The study is the first to quantify how closely cities are linked to their surroundings, and to map the spread of urban sprawl in the world.
It’s a little hard to know where to start with this one, but if you’ve ever visited a small, nondescript town like the one described by the scientists in the paper, it’s safe to assume that it’s a bit strange.
It might be the place where the founder of the city first heard the name of the new continent, or the place that inspired his city to be a bustling metropolis.
Or perhaps it’s the place in which he began the world-first expedition to explore the ancient Himalaya region.
The researchers’ study is based on data collected by the Global Land Imager (GLI) on satellite images of China’s mountainous regions, which are about as dense as London.
They’re based on a global dataset that includes information from hundreds of thousands of buildings in the areas surveyed, including the city of Yulin in China, and the town of Zhenjiang in Mongolia.
The team’s results reveal that the city in question is the site of a massive natural formation called an “alpine plateau”.
It’s not a mountain.
It’s an “unfathomable” formation that has grown to about three metres high, with peaks and valleys that stretch as far as the eye can see.
The most likely explanation for this strange landscape, the researchers say, is that it was created by the melting of glaciers that flowed down the Himalayan foothills to form the Himalaya Mountains.

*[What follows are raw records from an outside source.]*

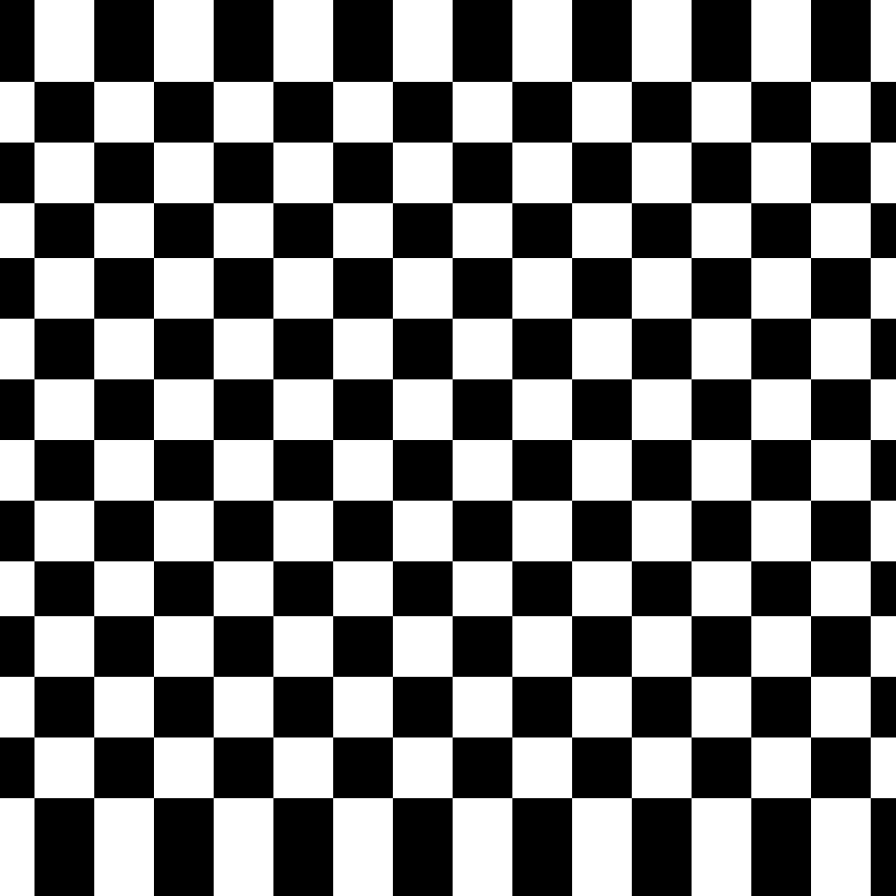
Reproduce this pattern procedurally as a WebGL 2 fragment shader.

```glsl
#version 300 es
precision highp float;
// Black and white checkerboard: evenly spaced columns crossed by rows of
// slightly uneven height, with taller bands along the top and bottom.
// Each axis gives a smoothed sign, and their product picks the colour.

#define COLUMNS 15.0       // cells across the canvas
#define COLUMN_START 0.0385 // first column edge from the left
#define TOP_BAND 0.0914    // depth of the first row edge
#define ROW_HEIGHT 0.0677  // height of a regular row
#define ROW_TRIM 0.0065    // height missing from a short row
#define ROW_CYCLE 6.0      // one short row in every cycle
#define ROW_EDGES 13       // row edges from top to bottom

uniform vec2 u_resolution;
out vec4 fragColor;

const vec3 BLACK = vec3(0.0);
const vec3 WHITE = vec3(1.0);

// Sign of a distance, blended over one pixel around zero.
float smoothSign(float dist, float pixel) {
  return clamp(2.0 * dist / pixel, -1.0, 1.0);
}

// Alternates between -1 and 1 at every column edge.
float columnSign(float x, float pixel) {
  float cell = (x - COLUMN_START) * COLUMNS;
  float nearest = floor(cell + 0.5);
  float parity = 1.0 - 2.0 * mod(nearest, 2.0);
  return parity * smoothSign((cell - nearest) / COLUMNS, pixel);
}

// Depth of a row edge; the third row of each cycle is short.
float rowEdge(float index) {
  float shortRows = floor((index + 0.5 * ROW_CYCLE) / ROW_CYCLE);
  return TOP_BAND + index * ROW_HEIGHT - shortRows * ROW_TRIM;
}

// Starts at 1 in the top band and flips at every row edge.
float rowSign(float depth, float pixel) {
  float side = 1.0;
  for (int i = 0; i < ROW_EDGES; i++) {
    side *= smoothSign(rowEdge(float(i)) - depth, pixel);
  }
  return side;
}

void main() {
  vec2 uv = gl_FragCoord.xy / u_resolution;
  vec2 pixel = 1.0 / u_resolution;
  float checker = columnSign(uv.x, pixel.x) * rowSign(1.0 - uv.y, pixel.y);
  fragColor = vec4(mix(BLACK, WHITE, 0.5 + 0.5 * checker), 1.0);
}
```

“The melting of the Himalas in the past few thousand years has created a vast area of open water that has been very rapidly eroding and releasing large amounts of water,” lead author Daniel Fournier, of the University of Zurich in Switzerland, said in a statement.

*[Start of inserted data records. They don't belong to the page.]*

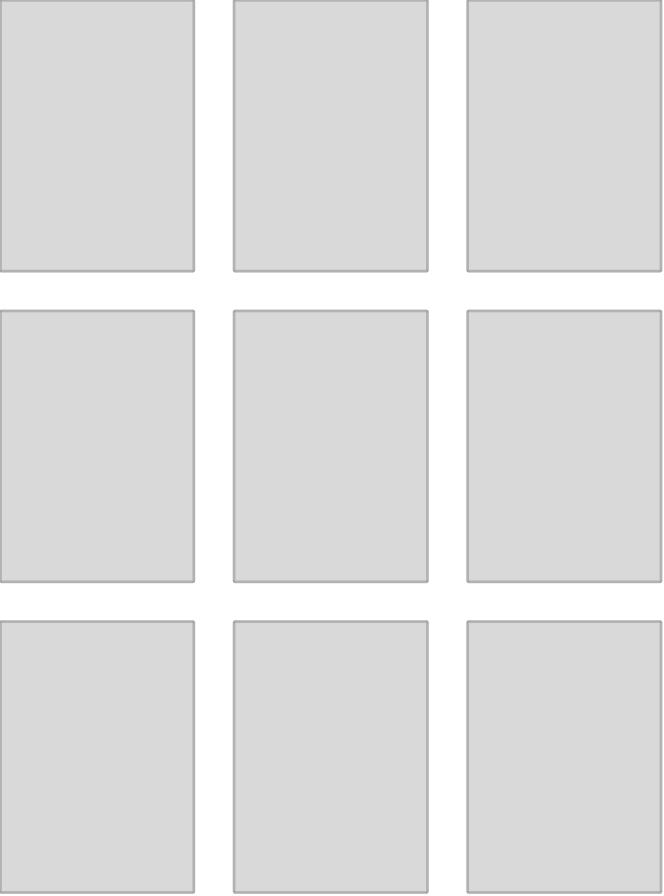
This pattern is drawn by a Shadertoy shader. Its source:

```glsl
// Three by three grid of flat grey cards with thin darker outlines on white.
// Each card is a rounded-box distance function, repeated by rounding to the
// nearest cell; lengths are fractions of the canvas height.

#define ASPECT 0.7422
#define GRID_CENTER vec2(0.3697, 0.5018)
#define PITCH vec2(0.2611, 0.3467)
#define CARD_HALF vec2(0.1096, 0.1527)
#define CORNER_RADIUS 0.0030
#define LINE_WIDTH 0.0031
#define CORNER_SHADE 0.06
#define PAPER_COLOR vec3(1.0)
#define CARD_COLOR vec3(0.85)
#define LINE_COLOR vec3(0.70)

float roundedBox(vec2 p, vec2 halfSize, float radius) {
    vec2 d = abs(p) - halfSize + radius;
    return length(max(d, 0.0)) + min(max(d.x, d.y), 0.0) - radius;
}

// Coverage of the region where the distance is negative
float coverage(float dist, float pixel) {
    return clamp(0.5 - dist / pixel, 0.0, 1.0);
}

void mainImage(out vec4 fragColor, in vec2 fragCoord) {
    float pixel = 1.0 / iResolution.y;
    vec2 p = fragCoord / iResolution.xy * vec2(ASPECT, 1.0) - GRID_CENTER;

    // Local position in the nearest of the nine cells
    vec2 cell = clamp(round(p / PITCH), -1.0, 1.0);
    vec2 local = p - cell * PITCH;
    float dist = roundedBox(local, CARD_HALF, CORNER_RADIUS);

    // Outline, slightly darker where its strokes meet
    float cornerDist = length(abs(local) - CARD_HALF + 0.5 * LINE_WIDTH);
    float corner = 1.0 - smoothstep(0.0, LINE_WIDTH, cornerDist);
    vec3 outline = LINE_COLOR - CORNER_SHADE * corner;

    // Card over paper, with its fill inside the outline
    vec3 color = mix(PAPER_COLOR, outline, coverage(dist, pixel));
    color = mix(color, CARD_COLOR, coverage(dist + LINE_WIDTH, pixel));
    fragColor = vec4(color, 1.0);
}
```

“In addition to the enormous amount of water that was released, this water has also been transported over great distances, from the mountains to the ocean and back.”
The team believes the water that once flowed up the mountain could be frozen, but this isn’t confirmed by the GLI images, so the researchers had to rely on speculation.
“Our results show that the lake and the surrounding region are a consequence of the melting and releasing of ice, but we don’t yet know what caused the glacier to form,” said lead author Robert Jager, a geologist at the University the Netherlands Institute for Geosciences in Rotterdam.
That means that if there was no ice to melt, it would be much easier to fill the lakes and mountains with water.
However, Fourniers study suggests that the ice that formed in the region was formed over a period of about 4,000 years.
This means that there was plenty of time for the ice to break down and crystallise, and then to evaporate away.
The water that’s in the lakes is much more likely to be frozen than the water below the mountains, which is likely because the glaciers themselves are quite small.
The team suspects that the melting ice may have melted and been trapped underneath the mountains themselves, which could have allowed it to crystallise and become water.
“This is the most probable explanation,” said Jager.
“It’s very similar to what we saw in Antarctica during the last ice age.”
But the question remains: what caused it to form in the first place?
What caused the formation of the Alps in the area of the Great Himalayavarta, and what caused this glacier to melt and become so large?
The answer, according the researchers, is simple: the melting glaciers.
The melting glaciers, as described in the study, have been melting over the past 150,000 to 200,000 centuries.
This means that they’re moving faster than the ice on the mountains.
In the last 2,000 or so years, the glaciers have been moving at about 15 metres per year.
This is faster than any glacier that we’ve seen in the history of the world, and could account for the massive amount of ice that is floating on the surface of the mountains in the northern Himalayahs.
What the researchers are now trying to do is find out more about how glaciers melt and what happens to them over time.
“In this way, we can find out what the role of glaciers in the climate system was and whether this is changing over time,” Fourners team said.
While the scientists don’t have any direct evidence that the glaciers are melting at an unprecedented rate, they do have indirect evidence that they are.
“We are seeing a very rapid change in the